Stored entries
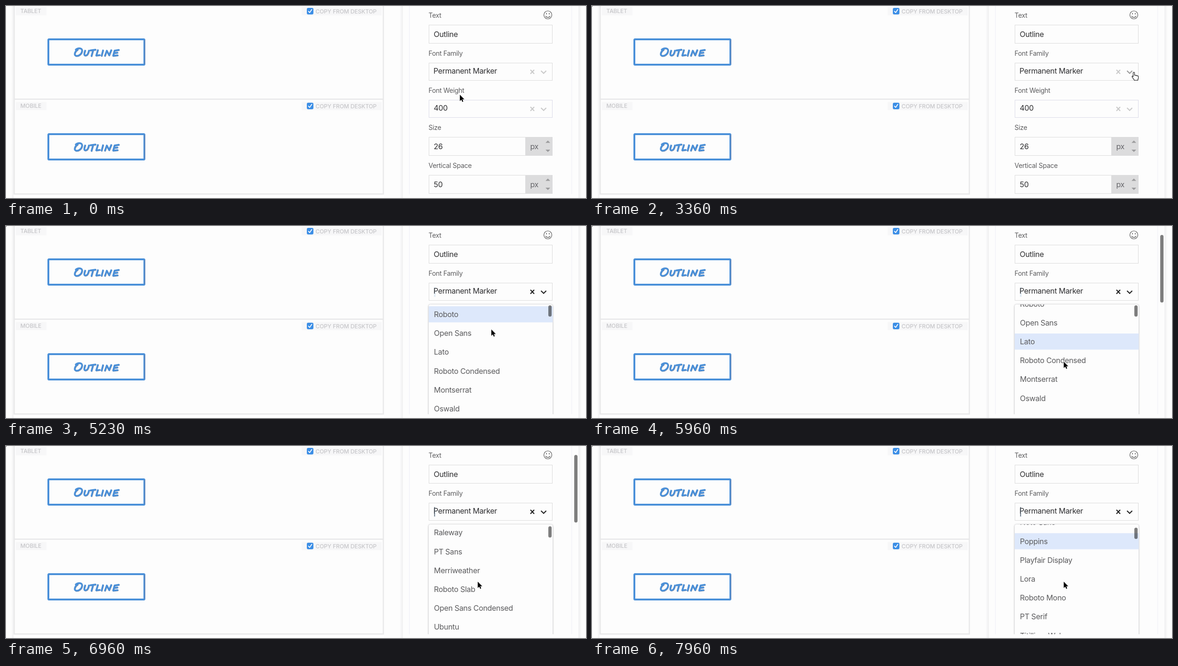
Write an HTML page that moves like this. It is 1232 by 409 pixels and loops after 8 s.

```html
<!DOCTYPE html>
<html lang="en">
<head>
<meta charset="utf-8">
<title>Font family picker</title>
<style>
html, body { margin: 0; height: 100%; overflow: hidden; background: #fdfdfd; }
svg { display: block; width: 100vw; height: 100vh; }
text { font: 16px Inter, "Open Sans", sans-serif; letter-spacing: -.02em; fill: #2e2e30; }
.label { font-size: 14px; fill: #5d5d5f; }
.tag { font-size: 12px; font-weight: 500; letter-spacing: -.01em; fill: #c6c6c9; }
.unit { fill: #66666a; }
.option { fill: #5b5b5d; }
.field { fill: #fdfdfd; stroke: #dcdcdc; }
.line { fill: none; stroke-linecap: round; stroke-linejoin: round; }
.icon { fill: none; stroke: #c9c9c9; stroke-width: 2.2; }

/* One 8 s timeline: 1% = 80 ms */
.clear, .chevron, .menu, .caret, .mark, .arrow, .hand, .dot { animation: 8s step-end infinite; }
.clear { animation-name: clear; }
.chevron { animation-name: chevron; }
.menu { animation-name: menu; }
.caret { animation-name: caret; }
.mark { animation-name: mark; }
.arrow { animation-name: arrow; }
.hand { animation-name: hand; }
.dot { animation-name: dot; }
.pointer { animation: pointer 8s linear infinite; }
.list { animation: list 8s linear infinite; }
.thumb { animation: thumb 8s linear infinite; }
.bar { animation: bar 8s linear infinite; }

@keyframes clear { 0% { stroke: #c9c9c9; } 55%, 100% { stroke: #222; } }
@keyframes chevron { 0% { stroke: #c9c9c9; } 39.4% { stroke: #999; } 55%, 100% { stroke: #222; } }
@keyframes menu { 0% { visibility: hidden; } 55%, 100% { visibility: visible; } }
@keyframes caret {
  0%, 60.6%, 73.9%, 87.1% { opacity: 0; }
  55%, 67.25%, 80.5%, 93.75%, 100% { opacity: 1; }
}
@keyframes mark {
  0% { transform: none; }
  65.9% { transform: translateY(40.2px); }
  68% { transform: translateY(80.4px); }
  93.1%, 100% { transform: translateY(603px); }
}
@keyframes arrow { 0%, 62% { opacity: 1; } 39.4% { opacity: 0; } }
@keyframes hand { 0%, 62% { opacity: 0; } 39.4% { opacity: 1; } }
@keyframes dot { 0% { opacity: 0; } .375%, 100% { opacity: 1; } }
@keyframes pointer {
  0%, 33.1% { transform: translate(964px, 189px); animation-timing-function: ease-in-out; }
  40.6%, 58.75% { transform: translate(1151px, 141px); animation-timing-function: ease-in; }
  65.375% { transform: translate(1031px, 220px); animation-timing-function: ease-out; }
  70%, 100% { transform: translate(1002px, 289px); }
}
@keyframes list {
  0%, 73.75% { transform: none; }
  74.5% { transform: translateY(-22px); animation-timing-function: ease-out; }
  82.875% { transform: translateY(-163px); animation-timing-function: ease-in-out; }
  91.25% { transform: translateY(-494.4px); }
  95.6% { transform: translateY(-496px); animation-timing-function: ease-in; }
  99.5% { transform: translateY(-588px); }
  100% { transform: translateY(-600px); }
}
@keyframes thumb {
  0%, 74.5% { transform: none; }
  82.875% { transform: translateY(1px); }
  91.25% { transform: translateY(3px); }
  99.5%, 100% { transform: translateY(5px); }
}
@keyframes bar {
  0%, 73.7% { opacity: 0; }
  74%, 87.5% { opacity: .5; }
  90.6%, 100% { opacity: 0; }
}
</style>
</head>
<body>
<svg viewBox="0 0 1232 409" preserveAspectRatio="none">
  <defs>
    <linearGradient id="shade">
      <stop stop-color="#fdfdfd"/><stop offset="1" stop-color="#efeff0"/>
    </linearGradient>
    <linearGradient id="shadeBack">
      <stop stop-color="#efeff0"/><stop offset="1" stop-color="#fdfdfd"/>
    </linearGradient>
    <filter id="soft" x="-5%" y="-5%" width="110%" height="110%">
      <feDropShadow dx="0" dy="1" stdDeviation="1.5" flood-opacity=".2"/>
    </filter>
    <clipPath id="panelClip"><rect x="850" width="350" height="401"/></clipPath>
    <clipPath id="menuClip"><rect x="898" y="167" width="263.5" height="234"/></clipPath>

    <g id="lettering" class="line">
      <path d="M148 93C152 89 161 88.500 161.500 94.500C161.500 102 154 107.500 148.500 106C143.500 104 146.500 96.500 152 93"/>
      <path d="M168 95C166 100 165 105.500 168.500 105.500C172.500 105.500 175 100 176 95"/>
      <path d="M179 94.500L190 93M185 94L181.500 106.500"/>
      <path d="M195 94L191.500 105.500L199 104.500M206 94.500L203 106"/>
      <path d="M210 106L214 95L219 105L223.500 94"/>
      <path d="M239.500 93.500L230.500 95L227.500 106L237 105M229.500 100.300L236.500 99.300"/>
    </g>

    <g id="preview">
      <rect x="21" y="2.500" width="65" height="17.500" fill="#f7f7f8"/>
      <rect x="628" y="2.500" width="170" height="17.500" fill="#f7f7f8"/>
      <rect x="639" y="4" width="14" height="14" rx="3" fill="#3d8fe6"/>
      <path class="line" d="M642.500 11.300L645 14L649.500 7.500" stroke="#fff" stroke-width="1.800"/>
      <text class="tag" x="657.500" y="16">COPY FROM DESKTOP</text>
      <rect x="90" y="71" width="204" height="54" rx="1.500" fill="#fdfdfd" stroke="#4a90d9" stroke-width="4"/>
      <path d="M295 72V124" stroke="#8888a0" stroke-width="1.500" opacity=".6"/>
      <use href="#lettering" x=".6" y=".6" stroke="#8a93a8" stroke-width="3.300"/>
      <use href="#lettering" stroke="#4a90d9" stroke-width="3.400"/>
    </g>

    <g id="stepper">
      <rect class="field" x="898.500" y="279.500" width="262" height="39"/>
      <rect x="1103" y="279" width="58" height="40" fill="#dcdcdd"/>
      <text class="unit" x="1113.500" y="305">px</text>
      <path d="M1146 291.500L1151 286.500L1156 291.500ZM1146 306L1151 311L1156 306Z" fill="#9b9b9d"/>
    </g>
    <path id="cross" d="M1114 136L1122 144.500M1122 136L1114 144.500"/>
    <path id="vee" d="M1136.500 138L1142 143.500L1147.500 138"/>
  </defs>

  <rect width="1232" height="409" fill="#fdfdfd"/>

  <!-- Previews -->
  <rect x="11" width="6" height="409" fill="url(#shade)"/>
  <rect x="16" y="401" width="787" height="8" fill="#fff"/>
  <path d="M17.500 0V400.500H801.500V0M17 198.500H802" fill="none" stroke="#e9e9ea" stroke-width="2.500"/>
  <use href="#preview"/>
  <use href="#preview" y="202"/>
  <text class="tag" x="30.500" y="15">TABLET</text>
  <text class="tag" x="30.500" y="217">MOBILE</text>

  <!-- Settings panel -->
  <rect x="836" width="7" height="409" fill="url(#shade)"/>
  <rect x="1216" width="7" height="409" fill="url(#shadeBack)"/>
  <path d="M857 0V401M1201.500 0V401" stroke="#f5f5fa" stroke-width="2"/>
  <text class="label" x="897.500" y="25">Text</text>
  <g class="line" stroke="#5a5a5a" stroke-width="1.200">
    <circle cx="1151" cy="19" r="8.500"/>
    <path d="M1146.500 21.500C1148 25.300 1154 25.300 1155.500 21.500"/>
    <path d="M1148 16.300V16.800M1154 16.300V16.800" stroke-width="2"/>
  </g>
  <rect class="field" x="898.500" y="40.500" width="262" height="39"/>
  <text x="908.500" y="66">Outline</text>
  <text class="label" x="897.500" y="106">Font Family</text>
  <rect class="field" x="898.500" y="121.500" width="262" height="37"/>
  <rect class="menu" x="909" y="130" width="3.500" height="21" fill="#e4eef6"/>
  <text x="908" y="144">Permanent Marker</text>
  <g class="menu"><rect class="caret" x="909.700" y="130" width="1.200" height="20" fill="#3f4650"/></g>
  <use href="#cross" class="icon clear"/>
  <use href="#vee" class="icon chevron"/>

  <text class="label" x="897.500" y="185">Font Weight</text>
  <rect class="field" x="898.500" y="200.500" width="262" height="37" style="stroke:#dcdce8"/>
  <text x="908.500" y="223">400</text>
  <use href="#cross" class="icon" y="79"/>
  <use href="#vee" class="icon" y="79"/>
  <text class="label" x="897.500" y="264">Size</text>
  <use href="#stepper"/>
  <text x="908.500" y="305">26</text>
  <text class="label" x="897.500" y="345">Vertical Space</text>
  <use href="#stepper" y="81"/>
  <text x="908.500" y="386">50</text>

  <!-- Font menu -->
  <g class="menu" clip-path="url(#panelClip)">
    <rect x="897.500" y="166.500" width="264" height="300" rx="4" fill="#fdfdfd" stroke="#dedee0" filter="url(#soft)"/>
    <g clip-path="url(#menuClip)">
      <g class="list" id="list">
        <rect class="mark" x="898" y="171" width="263.500" height="34.300" fill="#dde8fb"/>
      </g>
      <rect class="thumb" x="1152" y="169" width="7" height="24" rx="3.500" opacity=".5"/>
    </g>
  </g>
  <rect class="bar" x="1207" y="19" width="7" height="144" rx="3.500"/>

  <g class="pointer" stroke="#fff">
    <path class="arrow" d="M0 0V13.500L3.200 10.600L5.200 15.300L7.400 14.300L5.400 9.800H9.600Z" stroke-width="1.200" paint-order="stroke"/>
    <path class="hand" d="M-1.500 1.500a1.500 1.500 0 0 1 3 0v5.500c.5-1 2.500-1 3 .3c.6-.8 2.400-.6 2.700 .7c.8-.6 2.300-.2 2.300 1.200v3c0 2-1.200 2.800-1.200 5h-7.500c0-2-3.600-4.500-4.600-7.300c-.6-1.600 1.200-2.200 2.300-.6z" fill="#fff" stroke="#111" stroke-width="1.100"/>
  </g>
  <rect class="dot" width="1" height="1"/>
</svg>
<script>
const fonts = ["Roboto", "Open Sans", "Lato", "Roboto Condensed", "Montserrat", "Oswald",
  "Source Sans Pro", "Slabo 27px", "Raleway", "PT Sans", "Merriweather", "Roboto Slab",
  "Open Sans Condensed", "Ubuntu", "Noto Sans", "Poppins", "Playfair Display", "Lora",
  "Roboto Mono", "PT Serif", "Titillium Web"];
const list = document.getElementById("list");
fonts.forEach((name, i) => {
  const row = document.createElementNS(list.namespaceURI, "text");
  row.setAttribute("class", "option");
  row.setAttribute("x", 909);
  row.setAttribute("y", 194 + i * 40.2);
  row.textContent = name;
  list.append(row);
});
</script>
</body>
</html>
```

Exercise:
Find the lines above that contain the word "list" and collect them.

Exercise response:
.list { animation: list 8s linear infinite; }
@keyframes list {
      <g class="list" id="list">
const list = document.getElementById("list");
  const row = document.createElementNS(list.namespaceURI, "text");
  list.append(row);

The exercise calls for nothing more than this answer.